International Monetary Fund. African Dept.
This paper focuses on Liberia’s Third Review Under the Extended Credit Facility (ECF) Arrangement and Request for Waiver of Nonobservance of Performance Criterion (PC) and Modification of Performance Criteria. Real GDP grew at 8.7 percent in 2013 and is projected to decline to 5.9 percent in 2014 as mining production decelerates. Most end-December 2013 PCs and indicative targets (ITs) were met, except for the PC on government revenue and the IT on external borrowing. Four out of five structural benchmarks were met on time. The IMF staff supports the completion of the third ECF review.
International Monetary Fund. African Dept.
This paper discusses Côte d’Ivoire’s Fifth Review Under the Three-Year Arrangement Under the Extended Credit Facility (ECF) and Requests for Modification of Performance Criteria (PC) and Extension of the Current Arrangement. Program performance has been strong. All end-December PCs and all but one indicative target were met. On the downside, fiscal discipline and structural reform momentum could be adversely affected during the run-up to the October 2015 presidential elections. The IMF staff supports the completion of the fifth review under the ECF and the authorities’ requests for the modifications of PCs and an extension of the current arrangement to end-December 2014.

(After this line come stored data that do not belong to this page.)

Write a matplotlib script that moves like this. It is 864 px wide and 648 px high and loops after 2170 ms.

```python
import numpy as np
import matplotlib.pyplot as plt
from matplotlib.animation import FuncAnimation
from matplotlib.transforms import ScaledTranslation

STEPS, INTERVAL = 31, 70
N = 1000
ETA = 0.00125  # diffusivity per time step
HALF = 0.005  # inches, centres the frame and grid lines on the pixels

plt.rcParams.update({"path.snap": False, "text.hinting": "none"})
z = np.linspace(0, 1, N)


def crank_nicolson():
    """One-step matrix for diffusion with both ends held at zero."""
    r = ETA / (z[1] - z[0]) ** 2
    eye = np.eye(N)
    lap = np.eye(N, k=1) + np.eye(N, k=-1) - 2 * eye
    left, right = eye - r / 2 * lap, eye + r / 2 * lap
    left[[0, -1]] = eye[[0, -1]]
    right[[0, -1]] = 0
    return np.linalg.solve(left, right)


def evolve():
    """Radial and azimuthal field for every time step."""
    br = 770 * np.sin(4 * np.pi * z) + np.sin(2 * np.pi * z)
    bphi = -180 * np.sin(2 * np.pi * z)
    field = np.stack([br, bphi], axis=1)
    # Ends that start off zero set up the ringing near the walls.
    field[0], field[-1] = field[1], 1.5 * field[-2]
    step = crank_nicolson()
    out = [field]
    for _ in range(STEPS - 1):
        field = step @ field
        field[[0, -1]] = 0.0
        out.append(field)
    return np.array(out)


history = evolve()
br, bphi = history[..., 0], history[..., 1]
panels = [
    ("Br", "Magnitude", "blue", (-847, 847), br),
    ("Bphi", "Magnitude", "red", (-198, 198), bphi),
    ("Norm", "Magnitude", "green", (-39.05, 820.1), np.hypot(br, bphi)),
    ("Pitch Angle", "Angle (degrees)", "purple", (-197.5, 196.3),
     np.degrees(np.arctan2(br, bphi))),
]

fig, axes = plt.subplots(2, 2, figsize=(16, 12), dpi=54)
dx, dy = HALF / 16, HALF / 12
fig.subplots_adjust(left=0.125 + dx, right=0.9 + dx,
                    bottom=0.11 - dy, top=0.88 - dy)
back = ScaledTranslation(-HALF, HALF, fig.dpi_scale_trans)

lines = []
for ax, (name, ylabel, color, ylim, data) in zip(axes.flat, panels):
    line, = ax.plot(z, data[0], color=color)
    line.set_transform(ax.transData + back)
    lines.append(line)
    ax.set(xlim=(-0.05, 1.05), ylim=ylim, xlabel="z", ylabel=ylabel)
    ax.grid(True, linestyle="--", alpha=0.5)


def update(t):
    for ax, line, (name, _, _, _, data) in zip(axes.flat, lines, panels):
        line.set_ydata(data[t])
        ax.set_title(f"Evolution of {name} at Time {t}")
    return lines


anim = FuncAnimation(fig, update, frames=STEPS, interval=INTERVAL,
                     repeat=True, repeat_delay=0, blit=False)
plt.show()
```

International Monetary Fund. African Dept.
The Côte d’Ivoire government is working to reform the security apparatus. Containing fiscal risks, strengthening revenue collection, improving public financial management, and creating a business-friendly environment, through regularization of arrears on domestic debt, are the focus of the reform agenda. Sizable debt relief as a result of reaching the HIPC completion has also provided scope for new borrowing to help finance the government’s public investment program. Progress on the structural reform agenda and macroeconomic prospects are positive.
International Monetary Fund
This report presents the results of the mid-term evaluation of the Enhanced Data Dissemination Initiative (EDDI) financed by the United Kingdom’s Department for International Development (DFID) covering the period April 1, 2010 to September 30, 2012. The evaluation was conducted internally by the IMF in consultation with DFID. EDDI is a five-year project (April 2010–March 2015) implemented by the IMF to improve macroeconomic statistics in 25 African countries. The project includes modules for sub-groups of countries covering national accounts, monetary statistics, government finance statistics (GFS), balance of payments statistics (BOP), and harmonization of statistics in several regional organizations. The mid-point of a five-year project is an appropriate time for all stakeholders of the project to step back and take stock of what has been accomplished in the first half of the project, what has gone well, what aspects have been disappointing, and what might be adjusted or changed to make the remainder of the project more effective in achieving its objectives. To facilitate this process, questionnaires were developed to obtain feedback from three groups: counterparts in participating countries, IMF module managers and experts, and DFID country and regional advisors. Recommendations made by the stakeholders that will be followed up in the second half of the project are listed as bullets in italics below.